How many of the lines below have "text" in them? Say the number and nothing more.
▼
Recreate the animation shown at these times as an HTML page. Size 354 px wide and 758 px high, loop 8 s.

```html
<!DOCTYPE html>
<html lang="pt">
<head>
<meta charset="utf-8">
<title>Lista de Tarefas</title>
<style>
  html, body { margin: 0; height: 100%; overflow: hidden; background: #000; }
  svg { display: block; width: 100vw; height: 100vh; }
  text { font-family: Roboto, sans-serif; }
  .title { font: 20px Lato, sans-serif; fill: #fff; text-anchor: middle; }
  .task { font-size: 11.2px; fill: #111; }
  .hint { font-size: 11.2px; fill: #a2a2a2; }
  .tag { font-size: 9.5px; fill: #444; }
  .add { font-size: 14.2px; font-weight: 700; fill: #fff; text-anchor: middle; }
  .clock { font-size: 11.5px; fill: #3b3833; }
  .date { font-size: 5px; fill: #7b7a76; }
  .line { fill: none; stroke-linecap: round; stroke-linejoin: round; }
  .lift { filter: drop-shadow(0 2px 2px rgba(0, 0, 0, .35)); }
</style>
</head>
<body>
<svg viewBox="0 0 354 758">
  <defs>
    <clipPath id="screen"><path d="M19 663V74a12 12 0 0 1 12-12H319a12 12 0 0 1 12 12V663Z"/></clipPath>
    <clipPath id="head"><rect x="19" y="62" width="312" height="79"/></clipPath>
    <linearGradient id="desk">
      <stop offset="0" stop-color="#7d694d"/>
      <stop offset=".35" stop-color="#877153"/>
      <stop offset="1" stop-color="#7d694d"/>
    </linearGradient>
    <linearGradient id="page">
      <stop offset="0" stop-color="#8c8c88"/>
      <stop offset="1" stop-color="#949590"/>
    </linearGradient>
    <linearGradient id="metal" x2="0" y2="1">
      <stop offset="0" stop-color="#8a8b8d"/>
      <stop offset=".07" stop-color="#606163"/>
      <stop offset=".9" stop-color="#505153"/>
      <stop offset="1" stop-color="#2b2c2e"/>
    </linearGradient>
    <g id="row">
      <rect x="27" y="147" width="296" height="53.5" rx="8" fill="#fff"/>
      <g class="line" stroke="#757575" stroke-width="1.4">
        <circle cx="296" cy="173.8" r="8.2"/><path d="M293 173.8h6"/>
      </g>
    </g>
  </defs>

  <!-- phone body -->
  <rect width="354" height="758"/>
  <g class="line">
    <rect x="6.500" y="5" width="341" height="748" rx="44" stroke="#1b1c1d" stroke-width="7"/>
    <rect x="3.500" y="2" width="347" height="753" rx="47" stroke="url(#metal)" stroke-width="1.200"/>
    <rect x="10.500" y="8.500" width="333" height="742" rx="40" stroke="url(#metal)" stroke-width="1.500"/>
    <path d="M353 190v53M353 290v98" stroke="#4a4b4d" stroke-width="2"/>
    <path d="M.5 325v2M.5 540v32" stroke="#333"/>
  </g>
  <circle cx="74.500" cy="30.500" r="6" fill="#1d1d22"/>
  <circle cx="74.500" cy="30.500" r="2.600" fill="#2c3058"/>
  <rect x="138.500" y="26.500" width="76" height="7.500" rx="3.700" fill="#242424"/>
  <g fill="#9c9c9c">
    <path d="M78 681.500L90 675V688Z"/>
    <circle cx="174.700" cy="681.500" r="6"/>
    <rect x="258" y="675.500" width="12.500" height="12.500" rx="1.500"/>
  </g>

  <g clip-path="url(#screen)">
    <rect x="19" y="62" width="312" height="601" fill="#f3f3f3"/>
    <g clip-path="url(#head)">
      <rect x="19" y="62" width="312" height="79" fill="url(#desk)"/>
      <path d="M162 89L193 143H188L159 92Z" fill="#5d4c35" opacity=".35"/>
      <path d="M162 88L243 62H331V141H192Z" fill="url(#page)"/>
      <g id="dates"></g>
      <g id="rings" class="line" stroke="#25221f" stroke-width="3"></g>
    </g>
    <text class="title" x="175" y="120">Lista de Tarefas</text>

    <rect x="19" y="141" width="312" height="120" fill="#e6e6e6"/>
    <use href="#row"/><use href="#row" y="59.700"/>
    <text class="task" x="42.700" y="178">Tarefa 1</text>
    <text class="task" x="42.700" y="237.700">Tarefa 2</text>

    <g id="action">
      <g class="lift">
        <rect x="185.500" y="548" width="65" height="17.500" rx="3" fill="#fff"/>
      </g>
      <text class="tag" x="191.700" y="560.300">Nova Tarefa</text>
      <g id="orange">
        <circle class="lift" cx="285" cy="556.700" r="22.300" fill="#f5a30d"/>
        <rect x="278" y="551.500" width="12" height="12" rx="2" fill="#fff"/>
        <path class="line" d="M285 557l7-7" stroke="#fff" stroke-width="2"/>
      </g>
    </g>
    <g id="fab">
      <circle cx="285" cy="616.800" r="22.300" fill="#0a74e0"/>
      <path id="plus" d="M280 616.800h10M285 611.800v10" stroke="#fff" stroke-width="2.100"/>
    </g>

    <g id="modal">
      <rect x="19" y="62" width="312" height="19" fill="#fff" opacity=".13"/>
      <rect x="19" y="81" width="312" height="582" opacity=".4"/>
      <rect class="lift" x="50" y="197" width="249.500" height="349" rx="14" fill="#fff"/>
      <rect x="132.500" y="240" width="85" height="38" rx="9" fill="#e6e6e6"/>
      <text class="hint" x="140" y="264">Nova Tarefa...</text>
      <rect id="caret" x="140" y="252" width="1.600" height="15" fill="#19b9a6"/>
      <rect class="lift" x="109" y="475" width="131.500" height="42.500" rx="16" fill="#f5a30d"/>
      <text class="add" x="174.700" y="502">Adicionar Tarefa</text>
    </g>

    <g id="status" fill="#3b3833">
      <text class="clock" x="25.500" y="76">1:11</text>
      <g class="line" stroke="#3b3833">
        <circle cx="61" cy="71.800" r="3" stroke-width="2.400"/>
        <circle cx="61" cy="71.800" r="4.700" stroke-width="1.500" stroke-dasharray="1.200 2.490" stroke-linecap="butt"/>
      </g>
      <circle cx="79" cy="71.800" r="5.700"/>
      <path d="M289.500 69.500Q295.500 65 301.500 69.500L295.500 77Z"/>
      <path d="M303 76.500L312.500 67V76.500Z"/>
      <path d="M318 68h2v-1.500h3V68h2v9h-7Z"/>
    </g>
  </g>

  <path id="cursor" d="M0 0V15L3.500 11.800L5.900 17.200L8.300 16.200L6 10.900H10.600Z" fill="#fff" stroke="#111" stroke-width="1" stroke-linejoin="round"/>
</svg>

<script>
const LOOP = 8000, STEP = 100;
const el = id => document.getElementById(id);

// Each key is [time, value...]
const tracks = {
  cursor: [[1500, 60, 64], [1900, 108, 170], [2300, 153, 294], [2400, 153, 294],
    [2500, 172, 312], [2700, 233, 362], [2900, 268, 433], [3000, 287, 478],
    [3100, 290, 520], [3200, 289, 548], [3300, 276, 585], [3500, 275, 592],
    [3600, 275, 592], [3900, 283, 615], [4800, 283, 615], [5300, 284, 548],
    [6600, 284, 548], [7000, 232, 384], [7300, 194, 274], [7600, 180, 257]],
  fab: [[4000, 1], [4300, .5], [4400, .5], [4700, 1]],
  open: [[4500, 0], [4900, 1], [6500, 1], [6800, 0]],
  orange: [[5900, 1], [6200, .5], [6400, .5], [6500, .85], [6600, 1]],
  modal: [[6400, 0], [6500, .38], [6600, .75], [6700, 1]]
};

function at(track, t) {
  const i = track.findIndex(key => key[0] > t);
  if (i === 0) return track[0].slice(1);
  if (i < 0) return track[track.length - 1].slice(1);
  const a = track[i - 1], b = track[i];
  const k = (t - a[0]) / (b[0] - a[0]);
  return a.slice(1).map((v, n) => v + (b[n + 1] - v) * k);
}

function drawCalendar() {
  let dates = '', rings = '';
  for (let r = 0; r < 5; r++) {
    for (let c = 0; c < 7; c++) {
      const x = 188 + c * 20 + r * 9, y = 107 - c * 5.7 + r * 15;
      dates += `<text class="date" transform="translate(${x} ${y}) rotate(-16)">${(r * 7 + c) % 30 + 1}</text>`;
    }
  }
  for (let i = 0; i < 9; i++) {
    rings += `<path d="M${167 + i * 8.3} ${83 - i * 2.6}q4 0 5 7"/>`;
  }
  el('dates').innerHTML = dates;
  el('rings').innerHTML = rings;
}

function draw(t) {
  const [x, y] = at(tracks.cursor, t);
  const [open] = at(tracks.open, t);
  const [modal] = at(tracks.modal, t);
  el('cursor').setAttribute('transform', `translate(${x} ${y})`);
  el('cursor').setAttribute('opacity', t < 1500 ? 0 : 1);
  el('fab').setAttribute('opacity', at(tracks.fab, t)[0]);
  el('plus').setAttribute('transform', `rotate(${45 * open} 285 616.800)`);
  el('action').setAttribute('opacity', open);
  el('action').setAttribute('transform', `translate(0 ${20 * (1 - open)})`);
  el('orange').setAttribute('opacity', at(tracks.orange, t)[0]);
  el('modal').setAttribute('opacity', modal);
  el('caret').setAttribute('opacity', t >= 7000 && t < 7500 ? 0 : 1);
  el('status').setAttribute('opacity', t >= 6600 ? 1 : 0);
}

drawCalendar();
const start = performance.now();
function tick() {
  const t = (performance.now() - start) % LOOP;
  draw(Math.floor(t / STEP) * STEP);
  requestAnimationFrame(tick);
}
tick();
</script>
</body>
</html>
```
▲
_The completed task_.
11